> [Instructions to follow]: Keep only the lines that hold the string "width", filtering out the rest of the entries below.

> [Study material]:
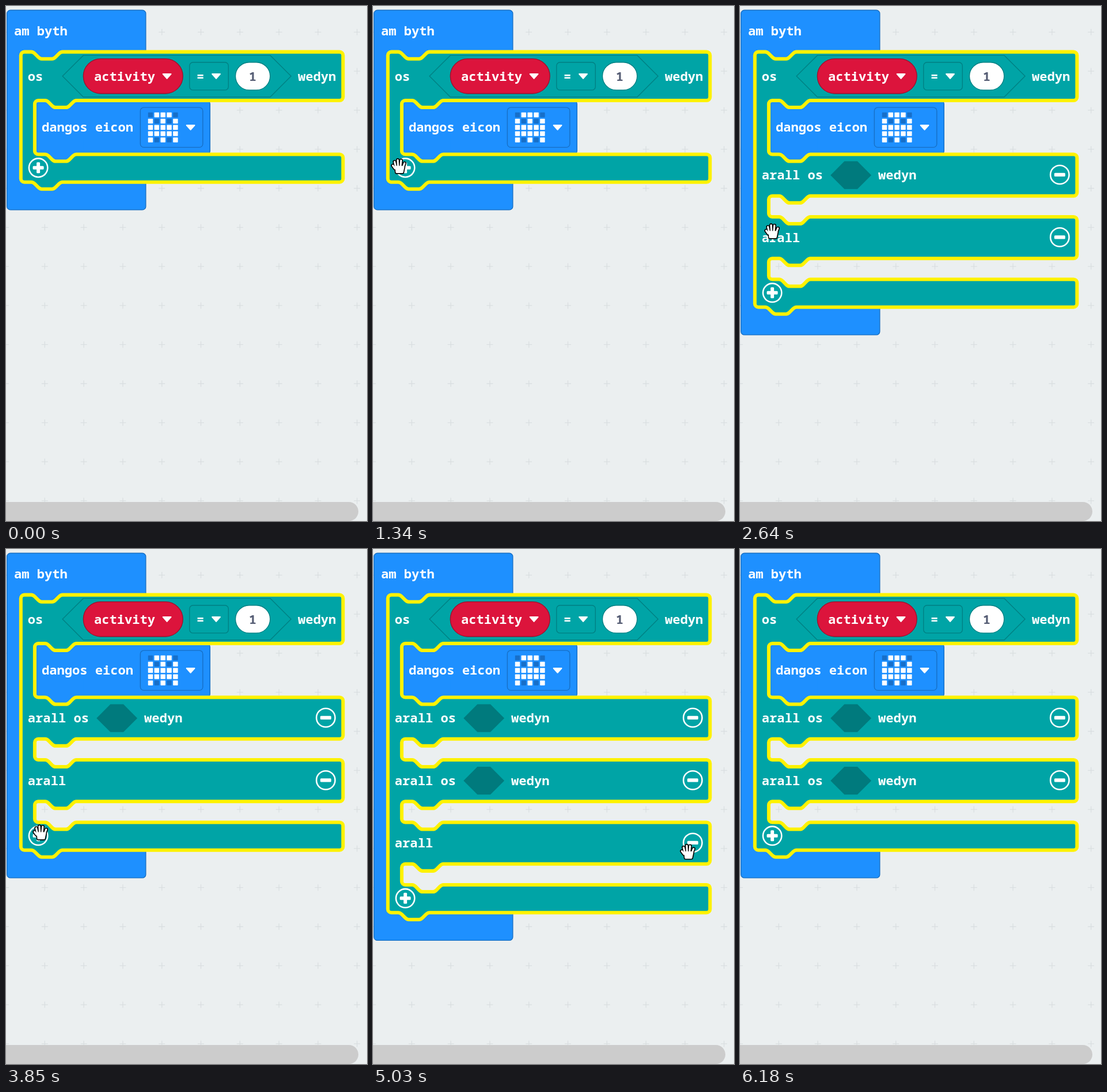
Write an HTML page that moves like this. It is 627 by 894 pixels and loops after 6780 ms.

```html
<!DOCTYPE html>
<html lang="cy">
<head>
<meta charset="utf-8">
<style>
html, body { margin: 0; height: 100%; overflow: hidden; background: #ebeff0; }
svg { display: block; width: 100%; height: 100%; }
text { font: 700 14.667px "Noto Sans Mono", "DejaVu Sans Mono", monospace; fill: #fff; white-space: pre; }
.blue { fill: #1e90ff; stroke: #176fc4; }
.teal { fill: #00a4a6; stroke: #fff200; stroke-width: 4; stroke-linejoin: round; }
.red { fill: #dc143c; stroke: #a00f2c; }
.pill { fill: #fff; stroke: #008083; }
.line { fill: none; stroke: #008083; }
.slot { fill: #007a7d; }
.ring { fill: none; stroke: #fff; stroke-width: 1.7; }
.white { fill: #fff; }
.blue, .red, .pill, .line { stroke-width: .9; }
#hand path { stroke-linejoin: round; stroke-linecap: round; }
</style>
</head>
<body>
<svg viewBox="0 0 627 894">
  <path id="grid" stroke="#dadfe1" stroke-width="1.3"/>
  <rect x="-30" y="861" width="642" height="33" rx="16.5" fill="#ccc"/>
  <g id="blocks" transform="translate(1.7 7.3) scale(1.507)"></g>
  <g id="hand"></g>
</svg>
<script>
const LOOP = 6780, TICK = 70, HIDE = 6180;
const $ = id => document.getElementById(id);

// Block layout in editor units
const LEFT = 16, INNER = 32, RIGHT = 387.3, ROW = 48, GAP = 24, FOOT = 32;
const IF_TOP = 48, BODY = 104, BODY_END = 166;

// Start time, number of "arall os" rows, whether "arall" follows
const states = [[0, 0, false], [1420, 0, true], [2640, 1, true], [3920, 2, true], [5780, 2, false]];

// Pointer moves: first step, last step, resting point
const moves = [
  [440, 1070, 45, 291], [1140, 1340, 45, 278],
  [1670, 2020, 61, 416], [2500, 2570, 56, 391],
  [2830, 3450, 83, 515], [3780, 3850, 60, 492],
  [4330, 4960, 544, 525], [5030, 5380, 557, 544], [5580, 5710, 553, 513]
];
const ENTRY = [0, 0, 644, 482];

const notch = d => `c${2 * d},0 ${3 * d},1 ${4 * d},2l${4 * d},4c${d},1 ${2 * d},2 ${4 * d},2` +
  `h${12 * d}c${2 * d},0 ${3 * d},-1 ${4 * d},-2l${4 * d},-4c${d},-1 ${2 * d},-2 ${4 * d},-2`;
const arc = (x, y, sweep = 1) => `a4,4 0 0 ${sweep} ${4 * x},${4 * y}`;
const text = (x, mid, s, attrs = "") => `<text x="${x}" y="${mid + 5.1}" ${attrs}>${s}</text>`;
// Boxes and hexagons are placed by left edge and vertical middle
const box = (cls, x, mid, w, h, r = 4) =>
  `<rect class="${cls}" x="${x}" y="${mid - h / 2}" width="${w}" height="${h}" rx="${r}"/>`;
const hexagon = (cls, x, mid, w, k) =>
  `<path class="${cls}" d="M${x},${mid}l${k},${-k}h${w - 2 * k}l${k},${k} ${-k},${k}h${2 * k - w}z"/>`;
const arrow = (x, mid) =>
  `<path class="white" stroke="#fff" stroke-width="1.3" stroke-linejoin="round" d="M${x - 4.6},${mid - 2.5}h9.2l-4.6,5.2z"/>`;
const button = (x, mid, plus) => `<circle class="ring" cx="${x}" cy="${mid}" r="10.75"/>` +
  box("white", x - 6.3, mid, 12.6, 4, 1) + (plus ? box("white", x - 2, mid, 4, 12.6, 1) : "");

function icon(x, mid) {
  let cells = "";
  for (let j = 0; j < 5; j++)
    for (let i = 0; i < 5; i++) {
      const off = j === 0 ? i % 4 === 0 : j % 3 === 1 && i % 2 === 1;
      cells += `<rect x="${x + 7.2 * i}" y="${mid - 17.2 + 7.2 * j}" width="5.6" height="5.6" rx=".5" fill="${off ? "#176fc9" : "#fff"}"/>`;
    }
  return cells;
}

// Right arm down to `from`, then the notched mouth that ends at `to`
const mouth = (from, to) => `V${from - 4}${arc(-1, 1)}H${INNER + 48}${notch(-1)}H${INNER + 4}${arc(-1, 1, 0)}` +
  `V${to - 4}${arc(1, 1, 0)}H${INNER + 12}${notch(1)}H${RIGHT - 4}${arc(1, 1)}`;

function draw(ifs, hasElse) {
  const rows = ifs + hasElse;
  const bottom = BODY_END + rows * (ROW + GAP) + FOOT;
  let outline = `M${LEFT},${IF_TOP + 4}${arc(1, -1)}H${LEFT + 12}${notch(1)}H${RIGHT - 4}${arc(1, 1)}` + mouth(BODY, BODY_END);
  let labels = "";
  for (let i = 0; i < rows; i++) {
    const y = BODY_END + i * (ROW + GAP), mid = y + ROW / 2;
    outline += mouth(y + ROW, y + ROW + GAP);
    labels += text(24, mid, i < ifs ? "arall os" : "arall") + button(367.4, mid - .5);
    if (i < ifs) labels += hexagon("slot", 103.2, mid, 47, 16) + text(158.2, mid, "wedyn");
  }
  outline += `V${bottom - 4}${arc(-1, 1)}H${LEFT + 48}${notch(-1)}H${LEFT + 4}${arc(-1, -1)}Z`;

  const head = IF_TOP / 2, cond = (IF_TOP + BODY) / 2, body = (BODY + BODY_END) / 2;
  return `<path class="blue" d="M0,4${arc(1, -1)}H156${arc(1, 1)}V${IF_TOP + 9}H${LEFT}V${bottom - 2}H160V${bottom + FOOT - 4}${arc(-1, 1)}H4${arc(-1, -1)}Z"/>` +
    box("blue", INNER, body, 202, BODY_END - BODY) +
    `<path fill="#1e90ff" d="M${INNER + 6},${body}h50V${BODY_END + 10}h-50z"/>` +
    `<path class="teal" d="${outline}"/>` +
    text(8.1, head, "am byth") + text(24, cond, "os") + text(335.3, cond, "wedyn") +
    hexagon("line", 64, cond, 263.4, 24) +
    box("red", 88, cond, 114.7, 40, 20) + text(100.4, cond, "activity") + arrow(184.4, cond) +
    box("line", 210.4, cond, 44.8, 32) + text(218.5, cond, "=") + arrow(241.1, cond) +
    box("pill", 263.3, cond, 40, 32, 16) + text(278.8, cond, "1", 'style="fill:#575e75"') +
    text(40, body, "dangos eicon") +
    box("blue", 153.7, body, 72, 46) + icon(162.6, body) + arrow(211.6, body) +
    labels + button(36.1, bottom - FOOT / 2 - .5, true);
}

// Steps along an arc: x slows down while y speeds up
function handAt(t) {
  const n = moves.findLastIndex(m => t >= m[0]);
  if (n < 0 || t >= HIDE) return null;
  const [start, end, x, y] = moves[n];
  const [, , x0, y0] = moves[n - 1] || ENTRY;
  const steps = Math.round((end - start) / TICK);
  const done = Math.min(steps, Math.floor((t - start) / (end - start) * steps + 1e-6));
  const u = (done + 1) / (steps + 1);
  return [x0 + (x - x0) * (1 - (1 - u) ** 1.4), y0 + (y - y0) * u * u];
}

let grid = "";
for (let x = -.5; x < 640; x += 67.8)
  for (let y = 45.3; y < 860; y += 67.8)
    grid += `M${x - 5.5},${y}h11M${x},${y - 5.5}v11`;
$("grid").setAttribute("d", grid);

// Thumb and four fingers spread from the palm
const tips = [[-10.5, -1], [-7.5, -7.5], [-2, -10.5], [3.8, -9.8], [9.8, -5]];
const hand = "M-4,10.5H6L8,1H-5Z" + tips.map(([x, y]) => `M${x},${y}L${x * .65},4`).join("");
$("hand").innerHTML = [["#000", 6.4], ["#fff", 3.2]].map(([c, w]) =>
  `<path d="${hand}" fill="${c}" stroke="${c}" stroke-width="${w}"/>`).join("");

let shown;
function frame(t) {
  const state = states.findLast(s => t >= s[0]);
  if (state !== shown) {
    shown = state;
    $("blocks").innerHTML = draw(state[1], state[2]);
  }
  const p = handAt(t);
  $("hand").setAttribute("visibility", p ? "visible" : "hidden");
  if (p) $("hand").setAttribute("transform", `translate(${p})`);
}

const begin = performance.now();
function tick() {
  frame((performance.now() - begin) % LOOP);
  requestAnimationFrame(tick);
}
tick();
</script>
</body>
</html>
```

> [Solution to the exercise]:
svg { display: block; width: 100%; height: 100%; }
.teal { fill: #00a4a6; stroke: #fff200; stroke-width: 4; stroke-linejoin: round; }
.ring { fill: none; stroke: #fff; stroke-width: 1.7; }
.blue, .red, .pill, .line { stroke-width: .9; }
  <path id="grid" stroke="#dadfe1" stroke-width="1.3"/>
  <rect x="-30" y="861" width="642" height="33" rx="16.5" fill="#ccc"/>
  `<rect class="${cls}" x="${x}" y="${mid - h / 2}" width="${w}" height="${h}" rx="${r}"/>`;
  `<path class="white" stroke="#fff" stroke-width="1.3" stroke-linejoin="round" d="M${x - 4.6},${mid - 2.5}h9.2l-4.6,5.2z"/>`;
      cells += `<rect x="${x + 7.2 * i}" y="${mid - 17.2 + 7.2 * j}" width="5.6" height="5.6" rx=".5" fill="${off ? "#176fc9" : "#fff"}"/>`;
  `<path d="${hand}" fill="${c}" stroke="${c}" stroke-width="${w}"/>`).join("");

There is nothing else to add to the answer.